• Saved entries

+--

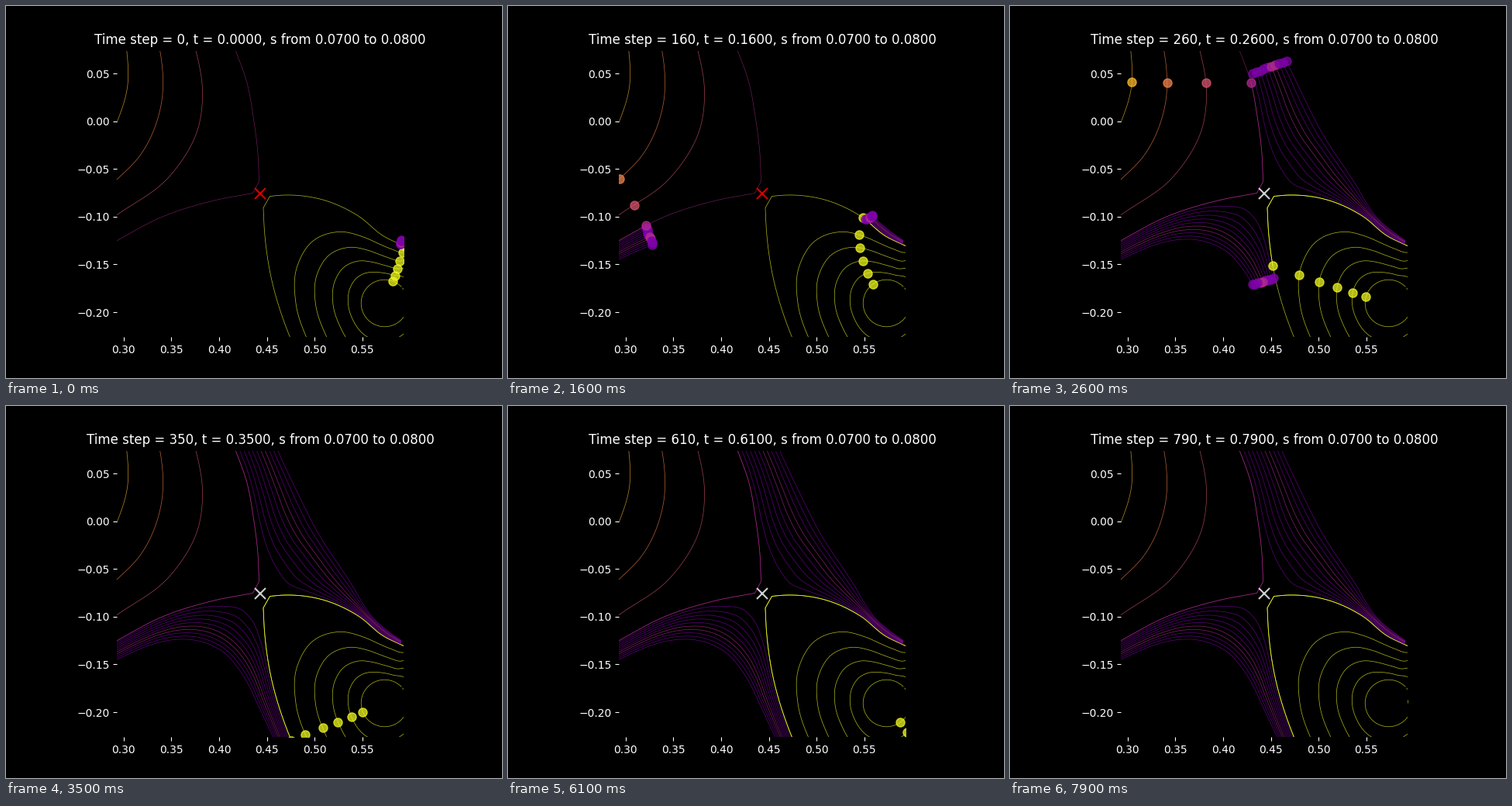
These frames come from a looping animation (640 px wide and 480 px high, 8000 ms). A matplotlib script:

```python
import numpy as np
import matplotlib.pyplot as plt
from matplotlib.animation import FuncAnimation

plt.style.use("dark_background")

W, H, DPI = 640, 480, 100
FRAMES, INTERVAL = 80, 100
CX, CY = 0.4430, -0.0761      # saddle point, centre of the view
SCALE = 1232                  # pixels per data unit
N_STREAMS = 10
FADE = 0.75
SADDLE = np.array([328, 242])
RIGHT_EDDY = np.array([488, 383])
LEFT_EDDY = np.array([71, 98])

cmap = plt.get_cmap("plasma")
yellow, magenta, purple = cmap(1.0), cmap(0.4), cmap(0.25)


def to_data(p):
    """Stage pixels (y down) to data coordinates."""
    x, y = np.asarray(p, float).T + 0.5
    return CX + (x - 328) / SCALE, CY - (y - 242.4) / SCALE


def spline(x, y, q):
    """Cubic Hermite curve through the points (x, y)."""
    m = np.gradient(y, x)
    i = np.clip(np.searchsorted(x, q) - 1, 0, len(x) - 2)
    h = x[i + 1] - x[i]
    u = (q - x[i]) / h
    return ((1 + 2 * u) * (1 - u) ** 2 * y[i] + u * (1 - u) ** 2 * h * m[i]
            + u * u * (3 - 2 * u) * y[i + 1] + u * u * (u - 1) * h * m[i + 1])


def arc(p):
    return np.r_[0, np.cumsum(np.hypot(*np.diff(p, axis=0).T))]


def smooth(*pts, n=300):
    p = np.array(pts, float)
    s = arc(p)
    q = np.linspace(0, s[-1], n)
    return np.column_stack([spline(s, v, q) for v in p.T])


def resample(p, n=7):
    s = arc(p)
    q = np.linspace(0, s[-1], n)
    return np.column_stack([np.interp(q, s, v) for v in p.T])


def lerp(p, q, u):
    return np.array(p) * (1 - u) + np.array(q) * u


# Separatrix arms, outward from the saddle
west = smooth((318, 241), (270, 250), (200, 272), (144, 301.5), (110, 321))
north = smooth((326, 226), (324.5, 190), (319, 145), (310, 97), (296.5, 59), (280, 19))
east = smooth((340, 245), (358, 243.5), (410, 250), (455, 271), (486, 296), (513.5, 309.5))
south = smooth((331.5, 260), (333, 290), (341, 347), (366, 427), (376, 450))
left = np.vstack([west[::-1], north])
right = np.vstack([east[::-1], south])

# Outermost stream of each open region
upper_edge = smooth((513, 304.5), (477, 277), (440, 221), (403, 165), (376, 112),
                    (351, 59), (334, 19))
lower_edge = smooth((110, 342), (144, 326), (190, 306.5), (240, 301), (280, 317),
                    (306, 348), (326, 388), (344.5, 427), (357, 455))

# Contours around the left eddy
gold = smooth((122, 190), (144, 146), (156, 105), (155.5, 59), (151, 30))
orange = smooth((112, 250), (144, 222), (172, 193), (200, 125), (198.5, 59), (190, 25))
rose = smooth((112, 290), (144, 268), (208, 222), (248, 155), (253, 108), (245, 59),
              (235, 25))

# Rings around the right eddy shrink from this polar outline to a circle
BEARING = np.array([45, 59, 68, 83, 96, 108, 122, 138, 156, 180, 205, 242, 270, 304, 400])
RADIUS = np.array([97, 83, 71, 70.5, 77.4, 90, 108.6, 122, 122.6, 114.5, 110, 123, 128,
                   111, 97])


def ring(u):
    deg = np.linspace(45, 400, 500)
    r = lerp(spline(BEARING, RADIUS, deg), 30.3, u)
    a = np.radians(deg)
    return RIGHT_EDDY + np.column_stack([r * np.cos(a), -r * np.sin(a)])


def stream(inflow, outflow, edge, u):
    """Stream at level u between two arms (u=0) and the edge (u=1)."""
    base = np.vstack([resample(inflow[::-1]), resample(outflow)])
    turn = np.argmin(np.hypot(*(edge - SADDLE).T))
    rim = np.vstack([resample(edge[:turn - 4]), resample(edge[turn + 4:])])
    d = np.hypot(*(base - SADDLE).T)
    w = u ** (1 - 0.5 * np.exp(-(d / 60) ** 2))
    return smooth(*lerp(base, rim, 0), n=2) if u == 0 else smooth(
        *(base + (rim - base) * w[:, None]))


class Tracer:
    """A dot on a path; where(t) gives its arc length."""

    def __init__(self, path, color, where, trail=None):
        self.path, self.s = path, arc(path)
        self.color, self.where, self.trail = color, where, trail

    def at(self, t):
        s = np.clip(self.where(t), 0, self.s[-1])
        tip = [np.interp(s, self.s, v) for v in self.path.T]
        return np.array([tip]), np.vstack([self.path[self.s < s], tip])


def orbit(path, centre, bearing):
    """Arc length at which the path is seen from centre at bearing(t)."""
    dx, dy = (path - centre).T
    seen, s = np.degrees(np.unwrap(np.arctan2(-dy, dx))), arc(path)
    return lambda t: np.interp(bearing(t), seen, s)


def travel(path, t0, p0, t1, p1, power=1):
    """Arc length growing as a power of time from p0 to p1."""
    s = arc(path)
    a, b = (s[np.argmin(np.hypot(*(path - p).T))] for p in (p0, p1))
    return lambda t: a + (b - a) * ((t - t0) / (t1 - t0)) ** power


def right_turn(u):
    """Bearing around the right eddy; outer levels lag near the saddle."""
    return lambda t: (70 + 378 * t - 6 * np.sin(2 * np.pi * t / 0.72)
                      - 13 * (1 - u) * np.exp(-((t - 0.15) / 0.07) ** 2))


def left_turn(t):
    return -60 + 600 * (t - 0.16)


contours = [(left, magenta), (right, yellow)]
tracers = []
for path, level in ((gold, 0.85), (orange, 0.7), (rose, 0.55)):
    contours.append((path, cmap(level)))
    tracers.append(Tracer(path, cmap(level), orbit(path, LEFT_EDDY, left_turn)))

for k in np.linspace(1, 0, 5):
    u = 1.27 * k - 0.27 * k * k
    path = ring(u)
    contours.append((path, yellow))
    tracers.append(Tracer(path, yellow, orbit(path, RIGHT_EDDY, right_turn(u))))

tracers.append(Tracer(right, yellow, orbit(right, RIGHT_EDDY, right_turn(-0.5)),
                      trail=(0.65, 0.9)))

for k in range(1, N_STREAMS + 1):
    u = k / N_STREAMS
    color = magenta if k in (6, 7) else purple
    up = stream(east, north, upper_edge, u)
    up = up[up[:, 0] <= 509.5]
    low = stream(west, south, lower_edge, u)
    rise = travel(up, 0, up[0], 0.26, lerp((307, 89), (358, 69), u), power=3.5)
    fall = travel(low, 0.16, lerp((177, 284), (186, 307), u),
                  0.26, lerp((340, 351), (313, 359), u))
    tracers.append(Tracer(up, color, rise, trail=(0.5, FADE)))
    tracers.append(Tracer(low, color, fall, trail=(0.5, FADE)))

tracers.append(Tracer(left, magenta, orbit(left, LEFT_EDDY, left_turn),
                      trail=(0.5, FADE)))

fig = plt.figure(figsize=(W / DPI, H / DPI), dpi=DPI)
ax = fig.add_axes([143.2 / W, 0.11, 369.6 / W, 0.77])
ax.set_xlim(CX - 0.15, CX + 0.15)
ax.set_ylim(CY - 0.15, CY + 0.15)
ax.set_xticks(np.arange(6, 12) * 0.05)
ax.set_yticks(np.arange(-4, 2) * 0.05)
ax.spines[:].set_visible(False)
title = ax.set_title("")

for path, color in contours:
    ax.plot(*to_data(path), color=color, lw=0.4 if path is left else 0.5, alpha=FADE)

trails, dots = [], []
for tr in tracers:
    lw, alpha = tr.trail or (0, 0)
    trails += ax.plot([], [], color=tr.color, lw=lw, alpha=alpha, zorder=3)
    dots += ax.plot([], [], "o", color=tr.color, ms=8, alpha=FADE, zorder=4)
cross, = ax.plot(CX, CY, "x", ms=10, mew=1.5, zorder=5)


def update(i):
    step = 10 * i
    t = step / 1000
    title.set_text(f"Time step = {step}, t = {t:.4f}, s from 0.0700 to 0.0800")
    for tr, line, dot in zip(tracers, trails, dots):
        tip, tail = tr.at(t)
        dot.set_data(*to_data(tip))
        if tr.trail:
            line.set_data(*to_data(tail))
    cross.set_color("#d90000" if t < 0.21 else "#d0d0d0")
    return [title, cross, *trails, *dots]


anim = FuncAnimation(fig, update, frames=FRAMES, interval=INTERVAL,
                     repeat=True, repeat_delay=0, blit=False)
plt.show()
```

+--

• WHAT TO WORK ON
Which lines above include the string "travel"? Show them.

• SOLVED PROBLEM
def travel(path, t0, p0, t1, p1, power=1):
    rise = travel(up, 0, up[0], 0.26, lerp((307, 89), (358, 69), u), power=3.5)
    fall = travel(low, 0.16, lerp((177, 284), (186, 307), u),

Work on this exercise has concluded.